DEAR JANETTE: It sounds like you might benefit from an annual garage sale.
If you are a clothes horse, you will need to reorganize your closet, and wire shelving is an economical and durable choice.
There are two types of wire shelving. One uses a vertical track that allows the shelves to be adjusted up or down. It is a faster installation, but it is more expensive and has somewhat of an industrial look to it.
The other method is less expensive, but the shelves will remain in a fixed position. Since it sounds like the budget is tight, we will concentrate on the fixed shelving.
To start, take measurements of the closet and make a sketch of what you want. The fastest way to get more closet space is to install a second hanging shelf. This works well if your wardrobe consists mainly of items that would hang in a space roughly 42 inches high. If you have items, such as dresses, that would not fit in this space, you obviously would have to leave a space for them to hang.

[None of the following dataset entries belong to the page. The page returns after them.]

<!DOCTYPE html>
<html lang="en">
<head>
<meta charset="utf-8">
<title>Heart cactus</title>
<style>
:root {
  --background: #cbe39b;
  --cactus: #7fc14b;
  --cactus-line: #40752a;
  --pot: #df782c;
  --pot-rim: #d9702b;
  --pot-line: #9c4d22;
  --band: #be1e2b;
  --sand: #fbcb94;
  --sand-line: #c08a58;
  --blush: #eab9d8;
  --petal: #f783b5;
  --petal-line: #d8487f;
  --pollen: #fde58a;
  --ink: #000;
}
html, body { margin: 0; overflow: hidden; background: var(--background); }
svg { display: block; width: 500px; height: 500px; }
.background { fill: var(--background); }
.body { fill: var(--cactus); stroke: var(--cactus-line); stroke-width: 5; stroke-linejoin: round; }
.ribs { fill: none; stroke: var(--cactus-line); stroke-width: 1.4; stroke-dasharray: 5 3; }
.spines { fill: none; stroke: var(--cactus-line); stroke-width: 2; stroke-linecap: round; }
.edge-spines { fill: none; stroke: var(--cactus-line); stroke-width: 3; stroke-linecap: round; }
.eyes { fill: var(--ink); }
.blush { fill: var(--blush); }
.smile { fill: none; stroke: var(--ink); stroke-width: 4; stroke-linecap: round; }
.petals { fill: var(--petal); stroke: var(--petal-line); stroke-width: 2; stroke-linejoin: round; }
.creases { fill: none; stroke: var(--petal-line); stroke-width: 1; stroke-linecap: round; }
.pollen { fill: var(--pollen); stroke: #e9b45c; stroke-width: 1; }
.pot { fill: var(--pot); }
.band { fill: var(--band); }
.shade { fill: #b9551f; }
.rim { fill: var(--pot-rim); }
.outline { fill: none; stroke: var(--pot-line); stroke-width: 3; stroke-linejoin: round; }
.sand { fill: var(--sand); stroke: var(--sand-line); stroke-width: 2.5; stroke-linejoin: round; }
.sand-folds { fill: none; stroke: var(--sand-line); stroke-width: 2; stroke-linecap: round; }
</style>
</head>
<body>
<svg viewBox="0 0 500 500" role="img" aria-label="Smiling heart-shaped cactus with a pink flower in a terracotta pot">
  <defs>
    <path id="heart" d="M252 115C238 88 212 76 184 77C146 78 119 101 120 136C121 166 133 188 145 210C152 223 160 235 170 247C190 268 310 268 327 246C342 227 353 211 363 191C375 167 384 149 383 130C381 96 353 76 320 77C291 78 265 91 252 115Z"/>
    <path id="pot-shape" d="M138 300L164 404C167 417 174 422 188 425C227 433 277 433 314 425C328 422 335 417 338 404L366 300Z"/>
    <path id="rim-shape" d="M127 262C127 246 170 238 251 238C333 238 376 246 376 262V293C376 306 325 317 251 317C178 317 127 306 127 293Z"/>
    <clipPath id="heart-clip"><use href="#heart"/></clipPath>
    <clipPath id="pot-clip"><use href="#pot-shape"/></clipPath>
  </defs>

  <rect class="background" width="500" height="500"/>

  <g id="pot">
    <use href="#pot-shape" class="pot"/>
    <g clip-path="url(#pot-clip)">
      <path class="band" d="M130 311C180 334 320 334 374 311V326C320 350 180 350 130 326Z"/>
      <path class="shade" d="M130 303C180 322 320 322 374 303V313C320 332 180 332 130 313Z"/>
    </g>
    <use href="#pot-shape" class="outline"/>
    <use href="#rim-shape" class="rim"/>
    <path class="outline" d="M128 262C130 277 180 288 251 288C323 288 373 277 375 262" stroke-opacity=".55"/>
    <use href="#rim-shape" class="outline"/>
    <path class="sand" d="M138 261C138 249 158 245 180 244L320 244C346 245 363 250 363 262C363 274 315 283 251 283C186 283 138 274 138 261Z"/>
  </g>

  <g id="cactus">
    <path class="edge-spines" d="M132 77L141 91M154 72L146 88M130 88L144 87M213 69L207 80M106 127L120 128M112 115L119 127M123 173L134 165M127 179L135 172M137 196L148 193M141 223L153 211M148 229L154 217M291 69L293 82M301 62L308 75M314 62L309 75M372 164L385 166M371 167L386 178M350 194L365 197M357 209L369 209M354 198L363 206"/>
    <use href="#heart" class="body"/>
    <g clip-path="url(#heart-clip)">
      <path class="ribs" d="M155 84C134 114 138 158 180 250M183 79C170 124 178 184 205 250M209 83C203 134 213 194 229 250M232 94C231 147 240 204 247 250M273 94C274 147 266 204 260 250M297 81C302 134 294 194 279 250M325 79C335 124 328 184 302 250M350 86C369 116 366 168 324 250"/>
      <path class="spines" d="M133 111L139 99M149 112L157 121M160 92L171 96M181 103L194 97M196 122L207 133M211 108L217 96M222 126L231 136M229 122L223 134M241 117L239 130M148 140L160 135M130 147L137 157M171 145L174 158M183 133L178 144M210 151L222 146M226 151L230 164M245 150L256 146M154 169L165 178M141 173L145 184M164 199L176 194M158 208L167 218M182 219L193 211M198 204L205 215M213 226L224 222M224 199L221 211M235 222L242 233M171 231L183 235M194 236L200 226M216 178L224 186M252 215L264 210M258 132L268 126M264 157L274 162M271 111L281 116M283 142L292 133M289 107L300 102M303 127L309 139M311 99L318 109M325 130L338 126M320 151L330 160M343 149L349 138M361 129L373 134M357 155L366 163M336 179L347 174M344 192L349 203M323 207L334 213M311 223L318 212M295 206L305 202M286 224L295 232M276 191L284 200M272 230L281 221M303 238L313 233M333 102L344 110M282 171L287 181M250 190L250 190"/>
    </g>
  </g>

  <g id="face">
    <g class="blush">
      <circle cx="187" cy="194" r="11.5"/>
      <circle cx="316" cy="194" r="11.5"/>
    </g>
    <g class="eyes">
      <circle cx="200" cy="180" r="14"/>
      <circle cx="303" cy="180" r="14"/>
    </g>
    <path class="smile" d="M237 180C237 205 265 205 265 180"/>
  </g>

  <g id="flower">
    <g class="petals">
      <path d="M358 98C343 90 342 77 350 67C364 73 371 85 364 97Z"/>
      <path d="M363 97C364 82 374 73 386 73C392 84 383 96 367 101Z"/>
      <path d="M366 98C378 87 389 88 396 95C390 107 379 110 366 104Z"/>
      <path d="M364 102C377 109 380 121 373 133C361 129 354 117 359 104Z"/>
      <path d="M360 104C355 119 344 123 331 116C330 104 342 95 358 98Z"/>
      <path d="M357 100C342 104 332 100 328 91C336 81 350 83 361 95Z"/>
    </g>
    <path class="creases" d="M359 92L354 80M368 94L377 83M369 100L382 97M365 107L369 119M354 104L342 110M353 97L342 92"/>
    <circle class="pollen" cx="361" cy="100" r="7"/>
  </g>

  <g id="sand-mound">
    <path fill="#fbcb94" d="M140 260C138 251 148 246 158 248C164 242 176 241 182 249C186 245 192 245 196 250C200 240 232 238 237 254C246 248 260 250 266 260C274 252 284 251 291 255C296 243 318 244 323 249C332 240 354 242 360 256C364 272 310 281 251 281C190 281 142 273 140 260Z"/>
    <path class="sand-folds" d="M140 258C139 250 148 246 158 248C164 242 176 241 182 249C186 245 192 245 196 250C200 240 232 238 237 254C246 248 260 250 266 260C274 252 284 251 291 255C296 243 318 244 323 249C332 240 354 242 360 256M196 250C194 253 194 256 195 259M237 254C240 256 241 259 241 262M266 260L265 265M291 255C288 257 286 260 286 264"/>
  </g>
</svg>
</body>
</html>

There are lots of options available. You can add shoe racks (by inverting the shelving), storage drawers and baskets, or even a column of shelves for sweaters using pre-drilled poles. Some shelves include an option for a continuous closet rod if you don't want to use the built-in lip. Closet design is limited only by space and imagination.
Start the project by removing the old closet pole and any attached shelving. Typically they will be held in place with screws. From your sketch, use a level and a pencil and mark on the wall where the shelves are to be placed. Extend the level lines around the closet. If you will have two hanging shelves, one on top of the other, mark the top shelf at 84 inches high and the bottom shelf at 42 inches high.
There are three ways to install a shelf: from one wall to another, from one wall to an open space, and from one open space to another.
Each way requires wall clips and support brackets. If the shelf will be mounted to the side walls, use wall brackets. Wall brackets are mounted at the front of the shelf, which rests in this bracket.
The mounting hardware is specific to these wire shelf products. Choose the hardware for that length of shelf and whether or not it fastens to a side wall.
Trim the shelves to fit using either bolt cutters or a hacksaw. The trimmed ends will be sharp but will rest in the wall brackets. If the sharp ends end in an open space (not attached to a side wall), cover them with end caps so that you don't get cut and your clothing doesn't get snagged.
The manufacturer's instructions will have recommendations on the spacing of hardware and supports. Whether it's wall clips, support brackets or wall brackets, they all install in the same manner. If you are mounting them over a stud, screw the hardware into the stud using a one-inch No. 8 screw. If you are securing the hardware into drywall, drill a one-quarter inch hole, push the hardware in and tap the metal pin. The pin will spread the end of the anchor out, which will secure it to the drywall.
Install the wall clips along the level line according to the manufacturer's instructions. These clips hold the back of the shelf. On the ends at the front of the shelf, install either the wall bracket (if it connects to a side wall), or a support bracket with end caps. Simply snap the back of the shelf into the wall clips and then to either the wall brackets or the shelf support.
To extend the shelving around the perimeter of the closet, you will have to negotiate the corners. The options are to install a corner piece, which has a sweeping curve, or to butt two shelves together for a 90-degree turn. To butt the shelves together, you will need a corner support to keep the assembly rigid.
The finished product will be a more efficient closet and more room, at least for now.